After the defeat, only the second in his career, Ali said,
"I never thought of losing, but now that it's happened, the only thing is to do it right. That's my obligation to all the people who believe in me. We all have to take defeats in life."
Bernie Sanders, listen to Muhammad Ali.
The Democratic primary is over. Hillary Clinton has secured the 2,383 delegates required to win
her party's presidential nomination -- amassing both more pledged delegates and superdelegates than Sanders.
It was unfortunate that the AP decided to call the race before states like California and New Jersey weighed in, but even those votes are just to confirm the now foregone conclusion. Say what you will about the primary rules and whether they should be reconsidered, Hillary Clinton played by those rules and won fair and square. And Bernie Sanders lost. The only thing left now is for Sanders "to do it right."
I still believe in Bernie Sanders. I believe in his commitment to make the Democratic Party more accountable to progressive populist values and to make American elections more accountable to voters. That has been his revolutionary mission from day one -- to disentangle our political system from Wall Street and big business and thus render the decisions and actions of politics less reflexively centrist.
And Sanders has already succeeded. Clinton is a more progressive and accountable candidate because of Sanders. Her positions on fracking, universal health care and the Trans-Pacific Partnership trade deal have all become more progressive because of Sanders' prodding.
That's good for Democrats and for Clinton. On the one hand, with Sanders out of contention, more progressive positions will help Clinton animate the Democratic base in the general election. And faced with Donald Trump, whose candidacy has in no small part been fueled by his anti-trade tirades, Clinton is in a stronger position to appeal to swing voters on this key populist issue.
Plus Sanders has made Clinton a better candidate in terms of style as well as substance. In debates and on the stump, Clinton has genuinely gotten better at being relaxed as well as at sharpening her points. Having a challenger forced her to raise her game for black and Latino voters, who likely otherwise would have been taken for granted as they usually are by the Democratic establishment.
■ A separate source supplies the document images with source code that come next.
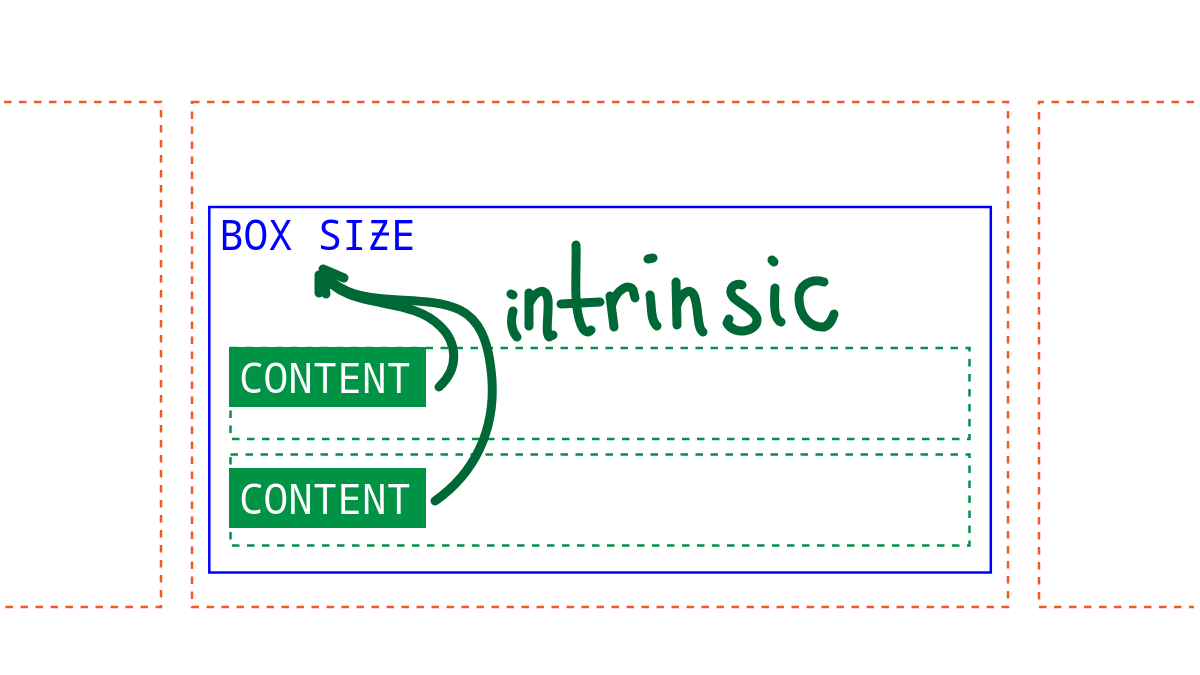
<!DOCTYPE html>
<html lang="en">
<head>
<meta charset="utf-8">
<title>Intrinsic box size</title>
<style>
:root {
  --paper: #ffffff;
  --track: #f15a24;
  --box: #0000ff;
  --content: #009245;
  --ink: #006837;
}
* { box-sizing: border-box; margin: 0; }
body { width: 1200px; height: 675px; overflow: hidden; background: var(--paper); }
.diagram { position: relative; width: 1200px; height: 675px; overflow: hidden; font: 400 41px/60px "Noto Sans Mono", monospace; }
.outlines, .annotation { position: absolute; inset: 0; width: 1200px; height: 675px; fill: none; }
.outlines { stroke-width: 2.5; }
.tracks { stroke: var(--track); stroke-dasharray: 7.5 7.5; }
.box-outline { stroke: var(--box); }
.line-outlines { stroke: var(--content); stroke-dasharray: 7.5 7.5; }
.box { position: absolute; left: 208px; top: 206px; width: 784px; height: 368px; padding: 2px 21px 0; display: flex; flex-direction: column; }
.box-title { height: 139px; margin-left: -10px; font: inherit; line-height: 53px; color: var(--box); }
.lines { display: flex; flex-direction: column; gap: 15px; }
.line { height: 92px; display: flex; align-items: flex-start; }
.line:last-child { padding-top: 14px; }
.label { width: 197px; height: 60px; padding-left: 10px; background: var(--content); color: var(--paper); }
.annotation { stroke: var(--ink); stroke-width: 9; stroke-linecap: round; stroke-linejoin: round; }
.z-bar { stroke: var(--box); stroke-width: 3; stroke-linecap: butt; }
</style>
</head>
<body>
<main class="diagram">
  <svg class="outlines" viewBox="0 0 1200 675" aria-hidden="true">
    <g class="tracks">
      <path d="M4 102H161V607H3"/>
      <rect x="192" y="102" width="816" height="505"/>
      <path d="M1194 102H1039V607H1194"/>
    </g>
    <rect class="box-outline" x="209.3" y="207" width="781.5" height="365.5"/>
    <g class="line-outlines">
      <rect x="230.5" y="348" width="739" height="91"/>
      <rect x="230.5" y="454.5" width="739" height="91"/>
    </g>
  </svg>

  <section class="box">
    <h1 class="box-title">BOX SIZE</h1>
    <div class="lines">
      <div class="line"><span class="label">CONTENT</span></div>
      <div class="line"><span class="label">CONTENT</span></div>
    </div>
  </section>

  <svg class="annotation" viewBox="0 0 1200 675" role="img" aria-label="Handwritten word intrinsic, with arrows from both content labels to the box size">
    <path class="z-bar" d="M372 234H389"/>
    <g class="arrows">
      <path d="M439 387C460 368 457 342 440 326C420 306 390 306 360 298C345 294 333 287 322 276"/>
      <path d="M435 501C475 473 495 430 492 380C489 338 478 319 460 310C430 296 390 304 355 294C342 290 332 283 322 274"/>
      <path d="M344 278L323 269L326 294M319 275L319 293"/>
    </g>
    <g class="word">
      <path d="M511 294L513 295M513 311C510 322 512 332 517 337"/>
      <path d="M529 293V326M529 304C536 290 546 286 548 300C549 315 545 332 549 337L553 335"/>
      <path d="M576 245C577 270 573 300 580 322C583 332 588 334 591 330M561 304L600 302"/>
      <path d="M610 296L614 327M612 304C617 289 629 283 633 290L635 298"/>
      <path d="M650 295C652 305 650 321 657 326M648 259L653 258"/>
      <path d="M676 282L677 325M677 305C683 290 692 287 695 298C699 312 697 328 703 332"/>
      <path d="M742 285C734 282 727 290 733 297C740 305 755 309 757 319C758 332 734 336 727 323L729 319"/>
      <path d="M775 288C774 304 774 320 781 322M772 260L774 262"/>
      <path d="M824 282C811 278 798 285 799 300C800 318 812 328 824 327C830 325 832 320 834 314"/>
    </g>
  </svg>
</main>
</body>
</html>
Though I wish it had been even more pronounced than a few questions about "voters of color" during the Sanders-Clinton debates, it was still a noticeable and welcome change that we were discussing this at all, largely due to the unrelenting and important leadership of Black Lives Matter and pro-immigrant rights advocacy groups.
The longer-term work of the Sanders revolution remains unfinished, however. The Democratic Party still must grapple with how it reflects the broader populist moment sweeping the Democratic base and the entire country. Voters on both sides of the aisle are clearly fed up with politics as it is -- and understandably so.
And Sanders remains uniquely positioned not only to crystalize that discontent but turn it into constructive action. So his supporters weren't able to win the primary race. They can still win the sort of vital structural reforms that will make politics more representative and accountable going forward. Sanders must continue to lead this fight.
What he must not do is continue to fight Clinton.
Instead he must enthusiastically and energetically support the Democratic Party nominee and urge all of his supporters to do the same. At the same point in 2008, large percentages of Clinton supporters said they wouldn't vote for Barack Obama if he became the Democratic nominee and many said they would support Republican John McCain instead, but those Clinton supporters eventually came around, in no small part because
Clinton herself vociferously encouraged them to do so.
Sanders and his supporters, myself included, have key differences with Clinton, and those differences won't go away. But they are undeniably dwarfed by the massive departure from core values and the lack of basic experience and competence that Trump represents. It's time for those who have even deep concerns about Clinton to come to their senses.
Bernie Sanders and Hillary Clinton agree on far, far more than they disagree. And we must not allow Trump to become president.
The Sanders revolution can and should continue on to the Democratic National Convention and beyond. But the Sanders campaign, in any formal sense of trying to win or wrest the nomination, should end.
The sting like a bee phase of this primary is over. It is now time for Sanders and his supporters to float magnanimously like butterflies -- to champion Hillary Clinton and defeat Donald Trump.